After this show, I hope to take this body of work to other venues anywhere around all 32 counties and beyond.

Any new artistic ventures planned for 2021?

ONCE travelling is safe again, I am looking forward to an informal residency on a beautiful island near the equator where I am considering running plein-air painting and yoga retreats. Watch this space!

What has been your favourite project, to date?

TO DATE, I have had a wonderful experience at Carrickmacross Arts Festival, giving a proper talk and demonstration of my collage and assemblage practice in 2018.

I very much look forward to sharing this process with others in the future.

What are you up to when you aren’t creating art?

WHEN I’m not teaching, art journalling or preparing a show, you can find me practicing yoga – I give beginners's classes and attend Hatha and Ashtanga courses – or trying to lose Covid weight by running on the amazing athletic track in Shercock.

I also learn to sing with a fantastic voice coach who helps me belt out Jazz tunes and not scare off an audience.

How would you describe your artistic style?

SOME key words related to my work could be: eclectic, unconscious, memory, ancestry, discarded, meaning, introspection, weathered, fragile, bookish, playful, experimental, sacred, legacy, therapy, childhood, shamanism, domesticity, and resilience.

What does your art mean to you?

TO ME, art is how you celebrate, embellish and expand what is precious to you.

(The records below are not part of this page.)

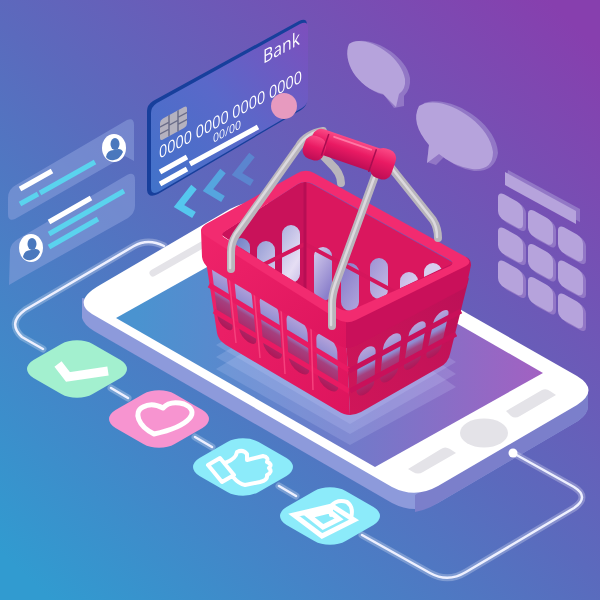
<!DOCTYPE html>
<html lang="en">
<head>
<meta charset="utf-8">
<title>Mobile shopping</title>
<style>
:root{--white:#fff;--pink:#e91a63;--pink-light:#f5417d;--pink-deep:#c9105a;--pink-dark:#a90d51;--metal:#b9b5bc;--metal-light:#dcd9de;--lavender:#b6a3dc;--lavender-side:#9277c6;--cyan:#5ad3ee;--mint:#a3f0cf;--rose:#f794d0;--aqua:#8cebfa;--key:#e4e3e8;--panel:#8fa3e0;--avatar:#4a78bd}
html,body{margin:0;height:100%;overflow:hidden}
svg{display:block;width:600px;height:600px}
.outline{fill:none;stroke:var(--white);stroke-linejoin:round;stroke-linecap:round}
.wire-glow{fill:none;stroke:#fff;stroke-opacity:.25;stroke-width:7;stroke-linecap:round}
.wire{fill:none;stroke:#eef0ff;stroke-width:2.5;stroke-linecap:round}
.card-text{font-family:"Open Sans","Noto Sans",sans-serif;fill:var(--white)}
.metal{fill:none;stroke:var(--metal);stroke-width:8;stroke-linecap:round;stroke-linejoin:round}
.shine{fill:none;stroke:var(--metal-light);stroke-width:2.5;stroke-linecap:round;stroke-linejoin:round}
</style>
</head>
<body>
<svg viewBox="0 0 600 600" role="img" aria-label="Shopping basket standing on a smartphone, with a bank card and shop icons">
<defs>
<linearGradient id="sky" gradientUnits="userSpaceOnUse" x1="40" y1="590" x2="570" y2="20"><stop offset="0" stop-color="#319bd0"/><stop offset=".5" stop-color="#5b6abd"/><stop offset="1" stop-color="#873fae"/></linearGradient>
<linearGradient id="screen" gradientUnits="userSpaceOnUse" x1="140" y1="370" x2="540" y2="350"><stop offset="0" stop-color="#4a93d0"/><stop offset=".5" stop-color="#6f7bca"/><stop offset="1" stop-color="#a261c2"/></linearGradient>
<linearGradient id="card" x1="0" y1="1" x2="1" y2="0"><stop offset="0" stop-color="#4173ca"/><stop offset=".5" stop-color="#5a68c9"/><stop offset="1" stop-color="#7d4fbd"/></linearGradient>
<linearGradient id="left-side" x1="0" y1="0" x2="1" y2="1"><stop offset="0" stop-color="#f0246a"/><stop offset="1" stop-color="#dd145d"/></linearGradient>
<linearGradient id="right-side" x1="0" y1="1" x2="1" y2="0"><stop offset="0" stop-color="#d01659"/><stop offset="1" stop-color="#bb1057"/></linearGradient>
<linearGradient id="gap" x1="0" y1="0" x2="0" y2="1"><stop offset="0" stop-color="#b8a5dc"/><stop offset=".4" stop-color="#8e8bd0"/><stop offset=".55" stop-color="#a5407f"/><stop offset="1" stop-color="#b01657"/></linearGradient>
<linearGradient id="inner-gap" gradientUnits="userSpaceOnUse" x1="250" y1="220" x2="400" y2="310"><stop offset="0" stop-color="#7885c9"/><stop offset=".35" stop-color="#e6def4"/><stop offset=".6" stop-color="#8a7fcb"/><stop offset="1" stop-color="#d8cdee"/></linearGradient>
<linearGradient id="grip" x1="0" y1="0" x2="0" y2="1"><stop offset="0" stop-color="#fb4a86"/><stop offset=".45" stop-color="#e91a63"/><stop offset="1" stop-color="#bd0d55"/></linearGradient>
<clipPath id="screen-area"><path d="M116 318L284 224L543 373L375 467Z"/></clipPath>
<clipPath id="basket-opening"><path d="M220 234L298 184Q305 180 312 184L454 263L346 318Z"/></clipPath>
<rect id="tile" x="-34" y="-34" width="68" height="68" rx="18" transform="matrix(.87 .5 -.87 .5 0 0)"/>
<g id="key"><rect x="3" y="1" width="25" height="26" rx="6" fill="var(--lavender-side)"/><rect width="25" height="26" rx="6" fill="var(--lavender)"/></g>
<path id="chevron" d="M10-16L-5 3L10 12" fill="none" stroke-width="7"/>
<g id="avatar"><ellipse rx="12" ry="14" fill="#fff"/><ellipse cx="1" cy="-4" rx="4.5" ry="6" fill="var(--avatar)"/><path d="M-8 9Q-7 2 0 2Q7-1 9 4Q6 11 0 12Q-5 13-8 9Z" fill="var(--avatar)"/></g>
</defs>

<rect width="600" height="600" fill="url(#sky)"/>

<g id="chat-panels">
<path d="M16 185L127 120Q134 117 134 125V161L125 156L15 219Q8 222 8 214V198Q8 189 16 185Z" fill="var(--panel)" fill-opacity=".5"/>
<path d="M18 239L127 175Q135 171 135 180V206Q135 213 128 218L21 278L9 285L10 250Q11 243 18 239Z" fill="var(--panel)" fill-opacity=".5"/>
<use href="#avatar" x="114" y="148"/><use href="#avatar" x="31" y="248"/>
<g fill="none" stroke-width="5"><path d="M20 189L52 171M49 222L91 198" stroke="#fff"/><path d="M20 204L38 194M40 193L95 162M49 234L124 191M49 247L98 219" stroke="var(--cyan)"/></g>
</g>

<g id="bank-card">
<path d="M147 111Q147 105 153 101L299 21Q307 17 307 25V100Q307 106 301 110L158 194Q148 199 147 190Z" fill="#173f9c"/>
<path d="M151 113Q151 107 157 103L300 24Q308 20 308 28V98Q308 104 302 108L160 191Q151 196 151 188Z" fill="url(#card)"/>
<g transform="matrix(1 -.54 0 1 160 120)"><rect width="27" height="21" rx="3" fill="#b5b2bf"/><path d="M0 7H9V14H0M27 7H18V14H27M9 0V21M18 0V21M9 10H18" fill="none" stroke="#6b6d89" stroke-width="1.5"/></g>
<g class="card-text">
<text transform="matrix(1 -.54 0 1 263 64)" font-size="19" textLength="37" lengthAdjust="spacingAndGlyphs">Bank</text>
<text transform="matrix(1 -.54 0 1 159 159)" font-size="17" textLength="143" lengthAdjust="spacingAndGlyphs">0000 0000 0000 0000</text>
<text transform="matrix(1 -.54 0 1 213 143)" font-size="12" textLength="28" lengthAdjust="spacingAndGlyphs">00/00</text>
</g>
<path d="M160 172L187 157M160 184L187 169M190 164L258 127" stroke="#fff" stroke-width="5"/>
<circle cx="284" cy="106" r="13" fill="#e79abf"/>
</g>

<g id="transfer-arrows"><use href="#chevron" x="184" y="203" stroke="#55c7ee"/><use href="#chevron" x="213" y="187" stroke="#55a5df"/><use href="#chevron" x="242" y="171" stroke="#5b85cf"/></g>

<g id="speech-bubbles">
<g fill="var(--lavender-side)"><path d="M352 43C368 34 406 54 410 78Q411 89 404 96L404 106L394 108L384 95C356 88 343 57 352 43Z"/><path d="M424 103C452 94 497 124 498 153Q495 172 474 171Q456 168 444 157L436 165L427 162L429 145Q412 122 424 103Z"/></g>
<g fill="var(--lavender)"><path d="M349 44C363 33 401 54 405 79Q406 89 399 94L396 107L383 94C356 87 342 60 349 44Z"/><path d="M419 106C441 92 490 122 493 152Q493 171 472 169Q453 166 439 154L427 163L429 145Q410 123 419 106Z"/></g>
</g>

<g id="keypad">
<path d="M508 170L580 209V222L506 182Z" fill="var(--lavender-side)"/><path d="M505 172L576 211V224L505 185Z" fill="var(--lavender)"/>
<g transform="matrix(1 .55 0 1 498 191)"><use href="#key"/><use href="#key" x="30"/><use href="#key" x="60"/><use href="#key" y="34"/><use href="#key" x="30" y="34"/><use href="#key" x="60" y="34"/><use href="#key" y="67"/><use href="#key" x="30" y="67"/><use href="#key" x="60" y="67"/></g>
</g>

<g id="phone">
<path d="M82 298V318Q84 325 94 331L392 503Q415 515 438 503L578 421Q588 414 588 406V388Z" fill="#8d9adb"/>
<path d="M415 495V512Q427 510 438 503L578 421Q588 414 588 406V388Z" fill="#7b7fcb"/>
<path d="M100 285L230 209Q257 195 284 209L577 376Q600 390 577 405L438 486Q415 499 392 487L92 314Q72 301 100 285Z" fill="#fff"/>
<path d="M116 318L284 224L543 373L375 467Z" fill="url(#screen)"/>
<g clip-path="url(#screen-area)" fill="#d4d8ff" fill-opacity=".17"><path d="M216 345L330 280L456 362L350 424Z"/><path d="M216 357L330 290L456 374L350 434Z"/><path d="M216 369L330 300L456 387L350 445Z"/></g>
<g stroke="var(--key)" stroke-linecap="round" fill="var(--key)"><path d="M153 273L202 245" stroke-width="7"/><ellipse cx="484" cy="433" rx="24" ry="14.5" stroke="none"/><path d="M408 469L441 449Q445 446 450 449L456 453L423 472Q418 475 413 472ZM506 411L542 390Q546 388 550 391L556 395L520 416Q515 419 511 416Z" stroke="none"/></g>
</g>

<g id="connections">
<path id="wire-left" class="wire-glow" d="M164 246Q148 238 134 246L25 310Q7 323 22 337L43 349"/>
<path class="wire" d="M164 246Q148 238 134 246L25 310Q7 323 22 337L43 349"/>
<path class="wire-glow" d="M513 453L574 487Q590 497 574 508L466 572Q448 583 430 573L362 535"/>
<path class="wire" d="M513 453L574 487Q590 497 574 508L466 572Q448 583 430 573L362 535"/>
<path class="wire-glow" d="M111 388L128 398M195 437L212 447M279 486L296 496"/>
<path class="wire" d="M111 388L128 398M195 437L212 447M279 486L296 496"/>
<circle cx="513" cy="453" r="4.5" fill="#fff"/>
</g>

<g id="shop-icons">
<use href="#tile" x="77" y="369" fill="var(--mint)"/>
<path class="outline" d="M58 364L68 377L108 371" stroke-width="9" style="stroke-linecap:butt;stroke-linejoin:miter"/>
<use href="#tile" x="159" y="419" fill="var(--rose)"/>
<path class="outline" d="M154 434C138 426 133 412 143 407Q152 402 163 408Q170 400 184 404C201 411 191 426 154 434Z" stroke-width="5"/>
<use href="#tile" x="243" y="467" fill="var(--aqua)"/>
<path class="outline" d="M208 465L220 458L234 475L222 482ZM225 463Q236 459 237 452Q243 449 247 454L247 460L263 456Q269 457 267 462Q273 464 269 468Q273 472 267 475Q268 480 260 482L245 485Q239 484 233 477" stroke-width="4"/>
<use href="#tile" x="330" y="516" fill="var(--aqua)"/>
<path class="outline" d="M294 515L332 506L354 520L322 536ZM309 516L329 511L339 519L323 527Z" stroke-width="5" style="stroke-linejoin:miter"/>
<path class="outline" d="M331 515V506Q337 499 347 502Q354 507 351 518" stroke-width="4"/>
</g>

<g id="basket">
<g id="basket-inside" clip-path="url(#basket-opening)">
<path d="M215 234L305 178V330H215Z" fill="#c9125a"/><path d="M305 178L460 264L346 330H305Z" fill="#da175e"/>
<path d="M241 247V275M266 250V282M291 234V274M323 256V292M350 272V302M379 267V290M409 281V296M433 272V286" fill="none" stroke="url(#inner-gap)" stroke-width="18" stroke-linecap="round"/>
<path d="M220 286L305 244L440 316" fill="none" stroke="#d5165c" stroke-width="4"/>
<path d="M305 178V330" stroke="#b70e54" stroke-width="3"/>
</g>
<path d="M204 248L346 334L350 415Q344 415 338 411L226 345Q218 340 217 333Z" fill="url(#left-side)"/>
<path d="M346 334L469 278L450 354Q448 363 440 367L361 412Q355 415 350 415Z" fill="url(#right-side)"/>
<g id="left-gaps" fill="url(#gap)">
<rect width="15" height="62" rx="7" transform="matrix(1 .62 .12 1 211 262)"/><rect width="17" height="60" rx="8" transform="matrix(1 .62 .1 1 234 277)"/><rect width="19" height="58" rx="9" transform="matrix(1 .62 .08 1 259 293)"/><rect width="21" height="56" rx="10" transform="matrix(1 .62 .05 1 286 310)"/><rect width="21" height="54" rx="10" transform="matrix(1 .62 .03 1 316 329)"/>
</g>
<path d="M209 285L349 370M214 311L349 391" fill="none" stroke="var(--pink)" stroke-width="5"/>
<path d="M229 277L236 343M254 291L260 358M281 308L285 374M311 326L313 390" fill="none" stroke="var(--pink-light)" stroke-width="1.5"/>
<g id="right-gaps" fill="url(#gap)">
<rect width="18" height="47" rx="9" transform="matrix(1 -.52 -.04 1 358 352)"/><rect width="18" height="47" rx="9" transform="matrix(1 -.52 -.1 1 384 339)"/><rect width="17" height="46" rx="8" transform="matrix(1 -.52 -.16 1 410 327)"/><rect width="15" height="46" rx="7" transform="matrix(1 -.52 -.22 1 435 315)"/>
</g>
<path d="M349 371L461 311M350 391L456 334" fill="none" stroke="var(--pink-deep)" stroke-width="5"/>
<path id="rim-left" d="M201 230Q202 226 206 226L346 314V348Q341 347 336 344L209 268Q203 264 202 257Z" fill="url(#left-side)"/>
<path id="rim-right" d="M346 314L466 257Q471 259 471 265L467 284Q466 288 461 290L356 346Q351 348 346 348Z" fill="var(--pink-deep)"/>
<path id="rim-top" d="M206 224L296 174Q305 168 314 173L466 257Q473 262 466 266L356 320Q346 325 337 319L206 236Q197 230 206 224ZM224 232Q220 235 225 239L338 308Q346 313 354 309L450 266Q455 263 450 260L313 184Q305 180 298 184Z" fill="#f22b70" fill-rule="evenodd"/>
</g>

<g id="basket-handle">
<path class="metal" d="M308 140L330 163Q341 173 341 183" stroke-width="6"/>
<path class="metal" d="M385 160L433 220Q438 228 438 238"/><path class="shine" d="M387 162L432 219Q437 226 437 237"/>
<path class="metal" d="M323 131Q306 134 299 146L236 235Q231 243 231 252V269"/><path class="shine" d="M318 131Q306 135 299 145L235 234Q230 243 230 252V268"/>
<path class="metal" d="M375 176L336 283Q332 295 332 304V326"/><path class="shine" d="M374 178L335 284Q331 295 331 304V325"/>
<g transform="translate(307 136) rotate(19)">
<rect x="5" y="-12" width="84" height="25" rx="9" fill="url(#grip)"/>
<rect x="0" y="-3" width="22" height="24" rx="9" fill="url(#grip)"/><rect x="70" y="-14" width="22" height="31" rx="9" fill="url(#grip)"/>
<path d="M20-9V14M70-10V14" stroke="var(--pink-dark)" stroke-width="1.5"/><path d="M26-8H65" stroke="#ff77a5" stroke-width="2" stroke-linecap="round"/>
</g>
</g>
</svg>
</body>
</html>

Whether you’re polishing an altar or folding paper cranes, meditating in an empty room or collecting vintage dress patterns, you can attain this flow state where you are poised right at the centre of your being.